(WHAT YOU NEED TO DO) Copy out each line of the entries below in which the string "href" appears.

(DATA LISTING)
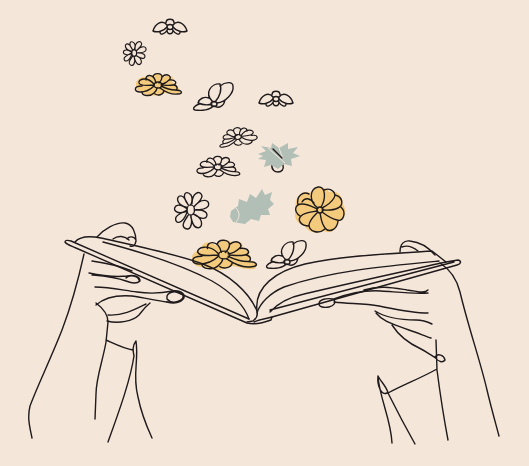
<!DOCTYPE html>
<html lang="en">
<head>
<meta charset="utf-8">
<title>Hands holding an open book of flowers</title>
<style>
:root { --paper: #f5e6da; --ink: #1f1a1b; --gold: #f4cb7c; --sage: #b1bfb7; }
html, body { margin: 0; background: var(--paper); overflow: hidden; }
svg { display: block; width: 529px; height: 466px; background: var(--paper); }
.line { fill: none; stroke: var(--ink); stroke-width: 1.4; stroke-linecap: round; stroke-linejoin: round; }
.gold { fill: var(--gold); }
.sage { fill: var(--sage); }
.vein { fill: none; stroke: var(--paper); stroke-width: 1; }
</style>
</head>
<body>
<svg viewBox="0 0 529 466" role="img" aria-label="Line drawing of two hands holding an open book with flowers and leaves rising from it">
  <defs>
    <g id="drooping-flower">
      <path d="M-3 -2C-8 -8 -15 -3 -17 4C-13 6 -6 4 -3 0M-10 5C-10 9 -5 7 -2 2M3 -2C8 -8 15 -3 17 4C13 6 6 4 3 0M10 5C10 9 5 7 2 2M-4 -4C-4 -9 4 -9 4 -4M-3 3C-3 8 3 8 3 3"/>
      <ellipse cy="0" rx="3" ry="2.5"/>
    </g>
    <g id="daisy">
      <ellipse cx="-1" cy="0" rx="3" ry="4"/>
      <path d="M-3 -4C-9 -12 -5 -16 -1 -12C1 -9 0 -6 -1 -4M0 -5C0 -14 7 -16 8 -11C8 -8 4 -5 2 -3M2 -3C8 -10 15 -8 13 -3C11 0 6 0 2 0M2 0C10 -1 14 3 11 6C8 8 4 5 1 3M1 3C9 6 9 13 5 14C1 14 0 9 -1 5M-1 4C1 12 -2 17 -6 14C-9 12 -5 7 -3 4M-4 2C-8 12 -14 11 -13 6C-12 3 -7 2 -4 0M-4 1C-12 4 -16 0 -13 -3C-10 -5 -7 -3 -4 -1M-4 -2C-13 -4 -13 -11 -9 -11C-6 -11 -5 -7 -3 -4"/>
    </g>
    <g id="open-flower">
      <path d="M-4 -1C-11 -9 -20 -6 -19 -2C-17 2 -9 0 -4 0M-16 1C-25 1 -24 7 -18 7C-12 7 -7 4 -4 1M-16 7C-16 11 -8 12 -4 8C-2 6 -1 4 -1 3M-12 -5C-13 -11 -4 -12 -2 -2M-5 -8C-4 -13 4 -12 4 -8C4 -5 2 -3 1 -2M4 -8C9 -13 15 -8 11 -5C8 -2 5 -1 3 -1M11 -5C18 -6 20 -1 15 0C10 1 6 0 4 0M16 0C20 1 20 5 17 5C12 5 7 3 3 1M17 5C25 5 25 9 20 9C13 10 6 6 2 3M-3 9C0 11 5 10 6 6"/>
      <ellipse cy="0" rx="4" ry="3"/>
    </g>
    <g id="cup-flower">
      <path d="M0 5C-10 -4 -1 -14 7 -13C9 -8 7 0 2 5M7 -11C13 -16 20 -15 20 -11C21 -4 13 5 4 6M-4 1C-9 -1 -14 2 -15 6C-10 8 -4 8 -1 7M-14 7C-19 9 -21 12 -18 13C-11 14 -3 13 0 9M1 9C6 12 11 9 12 3"/>
      <ellipse cx="1" cy="7" rx="3" ry="2.5"/>
    </g>
  </defs>

  <g id="flower-colour" class="gold">
    <path d="M136 85C135 79 143 75 150 77C155 72 162 74 164 77C171 73 175 78 172 82C178 84 179 89 181 94L165 93C155 98 143 95 141 91C137 91 136 88 136 85Z"/>
    <path d="M192 258C192 252 198 250 202 250C200 242 210 240 216 246C222 238 230 240 232 243C241 239 245 245 241 249C250 249 251 257 248 260C256 261 259 267 254 269C243 270 238 266 232 266C224 271 209 271 206 267C197 268 192 264 192 258Z"/>
    <path d="M296 209C293 198 302 190 310 193C316 185 326 187 329 192C338 189 344 198 342 203C348 210 345 219 339 221C337 231 329 234 323 231C315 235 307 231 305 226C296 224 293 216 296 209Z"/>
  </g>

  <g id="leaves">
    <path class="line" d="M272 164C271 170 275 172 278 172C282 172 284 169 283 165"/>
    <path class="sage" d="M258 154L266 151L261 146L271 148L272 143L279 148L288 143L288 149L298 147L293 153L300 156L291 159L292 166L284 164L278 169L271 165L264 167L266 160L258 159L263 156Z"/>
    <path class="vein" d="M268 148L285 163M279 148L283 159"/>
    <path class="line" d="M273 149L282 158" stroke-width="1"/>
    <path class="sage" d="M231 211L238 206L239 199L247 202L250 194L256 198L262 189L265 195L272 192L270 200L274 204L268 209L270 215L261 215L259 221L251 219L245 224L233 222L230 217Z"/>
    <path class="vein" d="M236 208C241 213 239 219 236 222"/>
  </g>

  <g id="flowers" class="line">
    <use href="#drooping-flower" x="170" y="27"/>
    <use href="#drooping-flower" x="276" y="99"/>
    <use href="#daisy" transform="translate(135 53) scale(.83)"/>
    <use href="#daisy" transform="translate(192 210) scale(1.25 1.28)" stroke-width="1.1"/>
    <use href="#open-flower" x="158" y="85"/>
    <use href="#open-flower" transform="translate(218 167) scale(.93)"/>
    <use href="#open-flower" transform="translate(238 137) scale(-.83 .82) rotate(10)"/>
    <use href="#open-flower" transform="translate(224 255) scale(1.38 1.3)" stroke-width="1.1"/>
    <use href="#cup-flower" transform="translate(213 97)"/>
    <use href="#cup-flower" transform="translate(286 255)"/>
    <g id="large-flower">
      <path d="M318 208C309 202 309 189 318 187C326 186 326 199 321 207M324 190C331 187 337 193 334 198C331 203 326 206 322 208M335 195C343 197 344 205 338 208C332 211 326 210 322 210M341 207C347 213 343 222 337 220C331 219 326 215 322 212M338 221C337 230 329 233 325 228C321 223 321 217 320 213M325 229C318 235 309 231 309 225C310 219 315 215 318 212M309 226C301 226 297 220 301 216C305 212 312 212 317 211M300 216C293 211 295 204 302 204C308 204 313 207 317 209M298 205C296 196 303 191 309 194M302 202C305 197 310 198 314 203"/>
      <ellipse cx="320" cy="210" rx="3" ry="3"/>
    </g>
  </g>

  <g id="book" class="line">
    <path d="M65 242C65 240 68 240 71 241L249 319M65 242C67 245 72 246 76 248L247 323C255 325 263 323 271 320L272 317C266 319 260 319 254 322"/>
    <path d="M75 242C80 236 91 236 101 238C137 246 176 254 203 264C229 274 249 292 257 311C258 315 257 318 253 321L247 322"/>
    <path d="M103 242C145 253 184 266 212 281C231 292 244 305 249 319"/>
    <path d="M257 311C254 287 276 271 305 264C346 255 391 254 432 251L446 262"/>
    <path d="M257 313C260 303 270 293 284 287C330 271 386 266 439 261"/>
    <path d="M270 312C279 302 290 297 304 294C350 283 401 272 446 262L458 260C462 261 461 264 457 265L272 317M270 310L454 262"/>
  </g>

  <g id="left-hand" class="line">
    <path d="M97 237C104 229 116 222 125 223C133 224 136 234 136 241C135 246 133 247 130 246M127 239C129 236 134 236 136 240M113 239C118 235 125 236 129 240"/>
    <path d="M84 254C78 281 70 309 62 330C51 358 37 387 30 406C27 418 30 428 32 438"/>
    <path d="M89 273C103 276 117 277 127 276C134 274 140 277 140 281C137 284 131 283 126 281C115 277 103 276 92 275M126 278C130 274 138 276 139 280"/>
    <path d="M92 261C106 263 120 266 132 271M95 287C109 287 122 290 137 292C150 294 163 293 173 291C180 290 185 293 184 298C181 303 174 304 167 302M167 296C169 291 179 290 183 295C185 301 172 305 167 299Z"/>
    <path d="M96 305C105 297 119 295 132 296C146 298 157 301 167 302M108 315C123 316 134 310 146 304M107 321C119 324 133 321 139 315C143 310 145 307 150 303"/>
    <path d="M96 303C104 309 108 315 108 322L106 342C103 360 96 378 96 394L95 419M106 340C115 344 125 349 133 350M136 341C132 346 133 351 134 356C130 382 118 414 108 442M136 341C139 362 132 374 138 397C141 412 146 425 152 438"/>
  </g>

  <g id="right-hand" class="line">
    <path d="M400 252C400 244 404 240 410 241C420 242 429 248 435 255M402 247C407 245 413 247 418 251"/>
    <path d="M440 263C451 270 457 280 460 292C468 326 480 360 487 390C491 407 495 421 499 436"/>
    <path d="M319 304C319 299 327 298 333 299C337 302 334 306 329 307C324 308 319 307 319 304ZM334 302C350 304 364 303 379 306C394 309 411 313 428 313M334 299C350 293 365 290 381 291C397 292 413 294 428 293M364 290C380 285 394 288 407 290C417 291 424 294 428 290"/>
    <path d="M375 311C388 319 404 320 416 320C422 320 428 322 432 324M376 313C384 323 397 325 409 330C418 333 425 336 431 338M392 325C399 336 410 344 421 349C427 352 432 356 436 358"/>
    <path d="M435 357C438 353 444 355 445 360C443 363 438 362 435 357ZM436 340L437 370C440 393 444 419 448 440M437 369C421 378 405 384 388 393M378 376C381 382 387 387 388 393C397 411 406 428 415 444M378 376C377 385 381 396 387 393M378 377C380 399 391 420 392 443"/>
  </g>
</svg>
</body>
</html>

(SOLUTION)
    <use href="#drooping-flower" x="170" y="27"/>
    <use href="#drooping-flower" x="276" y="99"/>
    <use href="#daisy" transform="translate(135 53) scale(.83)"/>
    <use href="#daisy" transform="translate(192 210) scale(1.25 1.28)" stroke-width="1.1"/>
    <use href="#open-flower" x="158" y="85"/>
    <use href="#open-flower" transform="translate(218 167) scale(.93)"/>
    <use href="#open-flower" transform="translate(238 137) scale(-.83 .82) rotate(10)"/>
    <use href="#open-flower" transform="translate(224 255) scale(1.38 1.3)" stroke-width="1.1"/>
    <use href="#cup-flower" transform="translate(213 97)"/>
    <use href="#cup-flower" transform="translate(286 255)"/>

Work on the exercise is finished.